  • Speech language pathologists spoke to KOB-TV about how they are dealing with people who have recovered from COVID-19, mostly those who were intubated.
  • An event at the Northern Edge Casino on the Navajo Nation had the distribution of food, hygiene products and also encouraged census participation among Navajo Nation residents, the Farmington Daily Times reported.
  • Silver School District will start sending students from pre-kindergarten to sixth grade to in-person learning in the hybrid model on Monday, the Silver City Daily Press reported.
  • Things are stabilizing with the worldwide oil industry, the Albuquerque Journal reported, but it’s at a far lower level than before the pandemic.
  • The pandemic has led to problems with interim committee hearings for legislators, a key part of crafting legislation for the annual legislative session in January, the Santa Fe New Mexican wrote.
  • Red River won’t be able to hire international students to work at the ski area and other businesses around the town because of COVID-19, KRQE-TV reported.

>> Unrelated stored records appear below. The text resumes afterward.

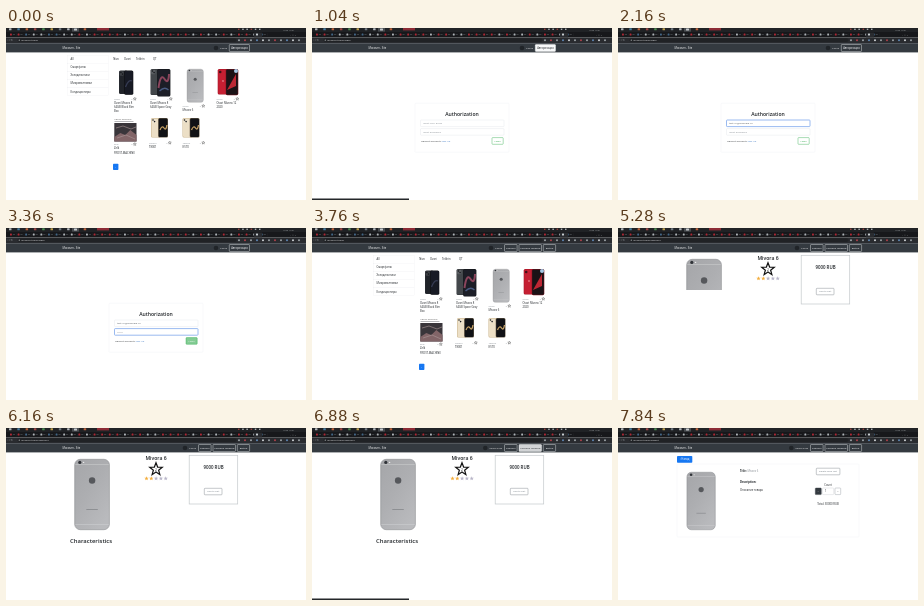
An HTML page that plays this animation: 300x172 px, repeating every 8000 ms.

```html
<!DOCTYPE html>
<html lang="ru">
<head>
<meta charset="utf-8">
<title>Магазин</title>
<style>
html, body { margin: 0; width: 100%; height: 100%; overflow: hidden; background: #fff; }
svg { display: block; width: 100%; height: 100%; }
text { font-family: "Open Sans", "Noto Sans", sans-serif; white-space: pre; }
</style>
</head>
<body>
<svg id="stage" viewBox="0 0 300 172"></svg>
<script>
const LOOP = 8000;
const INK = '#212529', MUTED = '#868c92', LINE = '#e1e4e7', BAR = '#343a40', BLUE = '#1677f2', GREEN = '#28a745';

// Markup helpers
const rect = (x, y, w, h, fill, more = '') =>
  `<rect x="${x}" y="${y}" width="${w}" height="${h}" fill="${fill}" ${more}/>`;
const disc = (x, y, r, fill, more = '') => `<circle cx="${x}" cy="${y}" r="${r}" fill="${fill}" ${more}/>`;
const text = (x, y, s, size = 2.7, fill = INK, more = '') =>
  `<text x="${x}" y="${y}" font-size="${size}" fill="${fill}" ${more}>${s}</text>`;
const swirl = (d, color, w) => `<path d="${d}" fill="none" stroke="${color}" stroke-width="${w}"/>`;
const mid = 'text-anchor="middle"', bold = 'font-weight="600"';
const outline = (x, y, w, h, color, fill = 'none', more = '') =>
  rect(x, y, w, h, fill, `rx=".7" stroke="${color}" stroke-width=".4" ${more}`);
const button = (id, x, y, w, h, label, color, size = 2.4) =>
  outline(x, y, w, h, color, 'transparent', `id="${id}"`) +
  text(x + w / 2, y + h / 2 + .8, label, size, color, `${mid} id="${id}Text"`);
const group = (id, s) => `<g id="${id}">${s}</g>`;

function star(x, y, r, fill, stroke = 'none', sw = 0) {
  const pts = Array.from({ length: 10 }, (_, i) => {
    const a = i * Math.PI / 5 - Math.PI / 2, k = i % 2 ? r * .42 : r;
    return (x + k * Math.cos(a)).toFixed(2) + ',' + (y + k * Math.sin(a)).toFixed(2);
  });
  return `<polygon points="${pts.join(' ')}" fill="${fill}" stroke="${stroke}" stroke-width="${sw}"/>`;
}

function seeded(seed) {
  return () => (seed = (seed * 16807) % 2147483647) / 2147483647;
}

// Browser frame
function chrome() {
  const rnd = seeded(41);
  let s = rect(0, 0, 300, 4, '#202225') + rect(0, 4, 300, 5.4, '#17181b') + rect(0, 9.4, 300, 5.8, '#292b2f');
  const apps = ['#b3b8bc', '#467c9f', '#b8613b', '#9c4746', '#4b8b51', '#b99d4d', '#727b83'];
  for (let i = 0; i < 10; i++) s += rect(3 + i * 8.3, .3, 2.5, 2, apps[i % 7], 'rx=".5"');
  s += rect(66, 0, 7, 3.6, '#484c50') + rect(68, .4, 3, 2, '#c4c8cb', 'rx=".5"');
  s += rect(91, 0, 12, 2.4, '#8c2b35');
  for (let i = 0; i < 6; i++) s += rect(232 + i * 4.2, .6, 1.5, 1.4, i % 3 ? '#a8adb0' : '#91423e');
  s += text(277, 2.6, '12:45  13.01', 2, '#b6babd');
  for (let i = 0; i < 34; i++) {
    const x = 4 + i * 7.6, c = rnd();
    s += rect(x, 5.6, 1.9, 1.9, c < .68 ? '#ad2834' : c < .86 ? '#aeb3b7' : '#426686', 'rx=".5"') +
      rect(x + 2.8, 6.2, 2.2, .6, '#55595d') + rect(x + 6.3, 5.2, .2, 3, '#34373b');
  }
  s += rect(248, 4.6, 8, 4.8, '#292b2f') + rect(250, 5.6, 2, 1.9, '#c7cdd1', 'rx=".5"');
  s += text(284, 7.7, '–  □  ×', 2.2, '#a2a6aa');
  s += text(1.5, 13.3, '‹ › ↻', 2.7, '#aeb2b6') + rect(11.5, 10.3, 219, 3.8, '#202225', 'rx="1.8"');
  s += disc(13.3, 12.2, .6, '#a2a6a9') + text(15.2, 13.1, '', 2.5, '#eceef0', 'id="url"');
  for (let i = 0; i < 11; i++) {
    s += disc(233 + i * 6, 12.2, 1.05, ['#979da1', '#a84049', '#979da1', '#5e83ad', '#c8cccf'][i % 5]);
  }
  return s;
}

function navbar() {
  return rect(0, 15.2, 300, 9.2, BAR) + text(56.5, 21, 'Магазин - Site', 2.65, '#fff') +
    group('cart', disc(0, 20, 2.3, '#202428') + text(4, 20.9, '0 RUB', 2.5, '#f1f1f1', 'id="sum"')) +
    group('guest', button('auth', 223.3, 16.5, 20.2, 7, 'Авторизация', '#f8f9fa', 2.6)) +
    group('member', button('room', 192.5, 16.5, 12.6, 7, 'Кабинет', '#f8f9fa') +
      button('basket', 207, 16.5, 22.5, 7, 'Корзина товаров', '#f8f9fa') +
      button('exit', 231.3, 16.5, 12.3, 7, 'Выйти', '#f8f9fa'));
}

// Product pictures
function silver(x, y, h) {
  return `<g transform="translate(${x} ${y}) scale(${h / 71})">` +
    rect(.4, .3, 34.7, 70.4, 'url(#metal)', 'rx="5.5" stroke="#8b8d91" stroke-width=".6"') +
    rect(1, 5.4, 33.5, .45, '#d3d4d6') + rect(1, 65.3, 33.5, .45, '#d3d4d6') +
    disc(5.5, 3.4, 1.6, '#303338') + disc(9.3, 3.4, .7, '#ececec') +
    disc(17.8, 21.5, 3.2, '#56585c') + rect(12, 50, 11.5, .8, '#85878b') + '</g>';
}
function slab(x, y, w, h, body, screen) {
  return rect(x, y, w, h, body, 'rx="1.6"') + rect(x + .5, y + .5, w - 1, h - 1, screen, 'rx="1.2"');
}
const lens = (x, y) => rect(x, y, 4.2, 4.5, '#ffffff22', 'rx="1"') +
  disc(x + 1.3, y + 1.3, .8, '#15171b') + disc(x + 2.9, y + 2.9, .8, '#15171b');
const duo = (x, y) => slab(x, y, 9.6, 19.5, '#cbb58e', '#ecdfc6') + lens(x + .7, y + .7) +
  slab(x + 7.2, y, 9.8, 19.5, '#6d604c', '#111216') +
  swirl(`M${x + 9} ${y + 12}q2-5 4-2t3-3`, '#c6a165', 1.3);

function card(x, y, brand, lines) {
  return text(x, y, brand, 2.4, MUTED) + star(x + 20.8, y - .8, 1.6, 'none', '#333', .35) +
    text(x + 17.2, y, '0', 2.1, MUTED) +
    lines.map((l, i) => text(x, y + 4.4 + i * 4.1, l)).join('');
}

function listPage() {
  let s = '';
  ['All', 'Смартфоны', 'Холодильники', 'Микроволновки', 'Кондиционеры'].forEach((name, i) => {
    s += rect(61.8, 27.1 + i * 8.15, 40.5, 8.15, '#fff', 'stroke="#e9ebed" stroke-width=".25"') +
      text(64.5, 31.9 + i * 8.15, name);
  });
  [[107.3, 'Nivo'], [118, 'Ovari'], [130, 'Teldrin'], [147, 'QT']].forEach(b => {
    s += text(b[0], 32, b[1]);
  });
  s += slab(113, 42.5, 8.500, 23.5, '#2b2e34', '#202329') + lens(113.6, 43.2) +
    slab(118.3, 42.5, 9, 24.3, '#0d0e11', '#171a24') + swirl('M119.5 59q3-8 6.500-6', '#353b52', 1.3);
  s += slab(144.5, 41, 10, 26, '#34373b', '#43474b') + lens(145.2, 41.7) +
    slab(151.2, 41, 13.2, 27.5, '#121418', '#1c1e27') +
    swirl('M152.5 60q2-15 6-9t4.500-5', '#8b455c', 2) + swirl('M153.5 63q5-5 9-1', '#485b82', 1.3);
  s += silver(180.8, 41, 33.5);
  s += slab(211.7, 41, 11, 25.5, '#a51425', '#c51f32') + disc(214.2, 44, 1.3, '#431018') +
    disc(217, 53, .9, '#e27880') + slab(219.7, 41, 12.6, 26.2, '#7d1421', '#1b1216') +
    '<path d="M221 62l9-16v12z" fill="#bd2734"/>' + disc(230, 43, 2, '#a4c8e5');
  s += card(108, 71.7, 'Ovari', ['Ovari Mivora 8', '64GB Black Slim', 'Box']) +
    card(144, 71.7, 'Ovari', ['Ovari Mivora 8', '64GB Space Gray']) +
    card(176.5, 78.8, 'Ovari', ['Mivora 6']) +
    card(210.5, 71.7, 'Ovari', ['Ovari Mivora 12', '2020']);
  s += rect(108.3, 95, 22.2, 18.5, '#39353a') + text(108.5, 92.4, 'FROST MACHINE', 2.2, '#444') +
    rect(108.5, 93.3, 19, .6, '#85858a') +
    '<path d="M108.3 109l6-4 5 2 5-5 6.200 5v6.500h-22.200z" fill="#826568"/>' +
    swirl('M110 100l7-2 8 3 5-2M111 110l9-3 9 4', '#ac9898', .6);
  s += duo(145, 90) + duo(176.5, 90);
  s += card(108, 117, 'Zelk', ['Zelk', 'FROST-MACHINE']) +
    card(143, 115.6, 'Teldrin', ['T8001']) + card(176.5, 115.6, 'Teldrin', ['K570']);
  return s + rect(107, 135.7, 5.4, 6.3, BLUE, 'rx=".7"') + text(109.7, 139.8, '1', 2.3, '#c9def8', mid);
}

function loginPage() {
  return outline(103, 75.2, 94, 49, '#eef0f2') +
    text(150, 88.3, 'Authorization', 5.1, INK, `${mid} ${bold}`) +
    outline(108.5, 92, 83.5, 6.6, LINE, '#fff', 'id="mailBox"') +
    outline(108.5, 100.6, 83.5, 6.6, LINE, '#fff', 'id="passBox"') +
    text(111, 96.2, '', 2.5, MUTED, 'id="mail"') + text(111, 104.8, '', 2.5, MUTED, 'id="pass"') +
    rect(132.7, 94, .25, 3, INK, 'id="caret"') +
    text(109, 114, 'Haven\'t account? <tspan fill="#467fc7">Sign Up</tspan>', 2.5) +
    button('login', 180, 109.6, 11.2, 6.7, 'Login', GREEN);
}

function productPage() {
  let s = `<g clip-path="url(#reveal)">${silver(68.3, 31, 71)}</g>` +
    text(150, 32.4, 'Mivora 6', 5.1, INK, `${mid} ${bold}`) +
    star(150, 41.3, 6.6, '#fff', '#111', 1.2) + text(150, 43, '2', 3.4, INK, mid);
  for (let i = 0; i < 5; i++) s += star(140.5 + i * 4.8, 50.5, 2.3, i < 2 ? '#f3ad3d' : '#b8b5c8');
  s += rect(183.2, 27.3, 48.5, 48.7, '#fff', 'stroke="#c4c8cb" stroke-width=".7"') +
    text(207.5, 41.4, '9000 RUB', 4.4, INK, `${mid} ${bold}`) +
    button('add', 198.3, 60.3, 17.7, 6.5, 'Add to cart', '#6c757d');
  return s + text(64, 114.6, 'Characteristics', 5.9, INK, `${bold} id="specs"`);
}

function cartPage() {
  return rect(59, 28, 15.3, 6.8, BLUE, 'rx=".8"') + text(66.6, 32.3, '‹ Назад', 2.8, '#fff', mid) +
    outline(59, 36, 182, 73, '#eef0f2') + silver(68.6, 44, 58) +
    text(122, 44.2, `<tspan font-weight="700">Title:</tspan> <tspan fill="${MUTED}">Mivora 6</tspan>`) +
    text(122, 55.4, 'Description:', 2.7, INK, 'font-weight="700"') + text(122, 63.4, 'Описание товара') +
    button('drop', 198.3, 40.2, 23.6, 6.6, 'Delete from cart', '#6c757d') +
    text(210, 58.2, 'Count', 2.7, INK, mid) +
    outline(197.3, 60, 6, 6.6, BAR, BAR) + text(200.3, 64.1, '−', 2.5, '#fff', mid) +
    outline(204.5, 60, 11.2, 6.6, '#c9cdd1') + text(207, 64.2, '1', 2.7) +
    outline(217, 60, 5.7, 6.6, '#8f969d') + text(219.9, 64.1, '+', 2.5, INK, mid) +
    text(210, 77.2, 'Total: 30000 RUB', 2.75, INK, mid);
}

const stage = document.getElementById('stage');
stage.innerHTML = `<defs>
  <linearGradient id="metal" x2=".7" y2="1"><stop stop-color="#a5a6a9"/><stop offset=".5" stop-color="#adaeb1"/>
  <stop offset="1" stop-color="#b9babd"/></linearGradient>
  <clipPath id="reveal"><rect id="cut" x="60" y="27" width="50" height="80"/></clipPath></defs>` +
  rect(0, 0, 300, 172, '#fff') + group('list', listPage()) + group('signin', loginPage()) +
  group('product', productPage()) + group('order', cartPage()) + chrome() + navbar() +
  rect(0, 170.5, 97, 1.5, '#24272a', 'id="status"');

const el = {};
stage.querySelectorAll('[id]').forEach(n => el[n.id] = n);
const show = (id, on) => el[id].setAttribute('display', on ? 'inline' : 'none');
const set = (id, key, value) => el[id].setAttribute(key, value);
const write = (id, s) => { if (el[id].textContent !== s) el[id].textContent = s; };
const ramp = (t, a, b) => Math.max(0, Math.min(1, (t - a) / (b - a)));
const pulse = (t, a, b) => ramp(t, a, a + 150) * (1 - ramp(t, b, b + 150));
const within = (t, a, b) => t >= a && t < b;

function fill(id, k, color, from, to) {
  set(id, 'fill', color);
  set(id, 'fill-opacity', k);
  set(id + 'Text', 'fill', k > .5 ? to : from);
}
function focus(id, k) {
  set(id, 'stroke', k > .5 ? '#80a9ed' : LINE);
  set(id, 'stroke-width', .4 + k * .4);
}

function draw(t) {
  const page = t < 480 ? 'list' : t < 3440 ? 'signin' : t < 5160 ? 'list' : t < 7280 ? 'product' : 'order';
  const paths = { list: '', signin: '/login', product: '/device/3', order: '/basket' };
  for (const id in paths) show(id, id === page);
  write('url', 'localhost:3000' + paths[page]);

  const member = t >= 3440, paid = t >= 6600;
  show('guest', !member);
  show('member', member);
  set('cart', 'transform', `translate(${paid ? 173.3 : member ? 179 : 210} 0)`);
  write('sum', paid ? '30000 RUB' : '0 RUB');
  fill('auth', pulse(t, 60, 1120), '#f8f9fa', '#f8f9fa', INK);
  fill('basket', pulse(t, 6760, 7440), '#f8f9fa', '#f8f9fa', INK);
  fill('add', pulse(t, 6280, 6560), '#6c757d', '#6c757d', '#fff');
  fill('login', ramp(t, 3200, 3480), GREEN, GREEN, '#fff');
  show('status', within(t, 320, 1120) || within(t, 6800, 7280));

  const mail = 'test-31@example.ru', typed = Math.floor(mail.length * ramp(t, 1240, 1520));
  write('mail', typed ? mail.slice(0, typed) : 'Input your Email');
  const dots = Math.floor(6 * ramp(t, 2640, 2960));
  write('pass', dots ? '•'.repeat(dots) : 'Input password');
  set('mail', 'fill', typed ? '#495057' : MUTED);
  set('pass', 'fill', dots ? '#495057' : MUTED);
  focus('mailBox', pulse(t, 1160, 2240));
  focus('passBox', ramp(t, 2240, 2390));
  show('caret', within(t, 1520, 1920));

  const loaded = t >= 5520;
  set('cut', 'height', loaded ? 80 : 35);
  show('specs', loaded);
}

function tick() {
  draw(performance.now() % LOOP);
  requestAnimationFrame(tick);
}
tick();
</script>
</body>
</html>
```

  • Most Las Cruces city councilors aren’t in favor of lowering the minimum wage for tipped workers as proposed by the city’s mayor, the Las Cruces Sun-News reported.
  • The Albuquerque Journal wrote about an upcoming meeting of the New Mexico Activities Association, which governs high school athletics in the state, in which it will discuss COVID-19.
  • The Public Employees Labor Relations Board ruled that the city of Santa Fe violated labor law when implementing its furlough plans, the Santa Fe New Mexican reported.
  • The Greater Chaco Coalition joined many other groups in asking for an extension period on comments for the resource management plan in the area, the Farmington Daily Times reported. At issue is that in-person comments can’t take palec and many in the area lack the broadband access necessary to participate in online hearings.
  • The University of New Mexico saw an increase in enrollment this year, despite the COVID-19 pandemic, the Albuquerque Journal reported.
  • Santa Fe Community College, as expected, experienced a steep decline in enrollment, the Santa Fe New Mexican reported.
  • New Mexico State University wrote about a professor who was asked to speak on a panel about the impact of COVID-19 on higher education.
  • Ski areas in the state are coming up with COVID-safe practices, KRQE-TV reported.  The final COVID-safe practices will likely come from the state, as it has in other areas.
  • The Las Cruces Sun-News wrote about area pumpkin patches that will be able to open because of the easing of COVID-19 restrictions.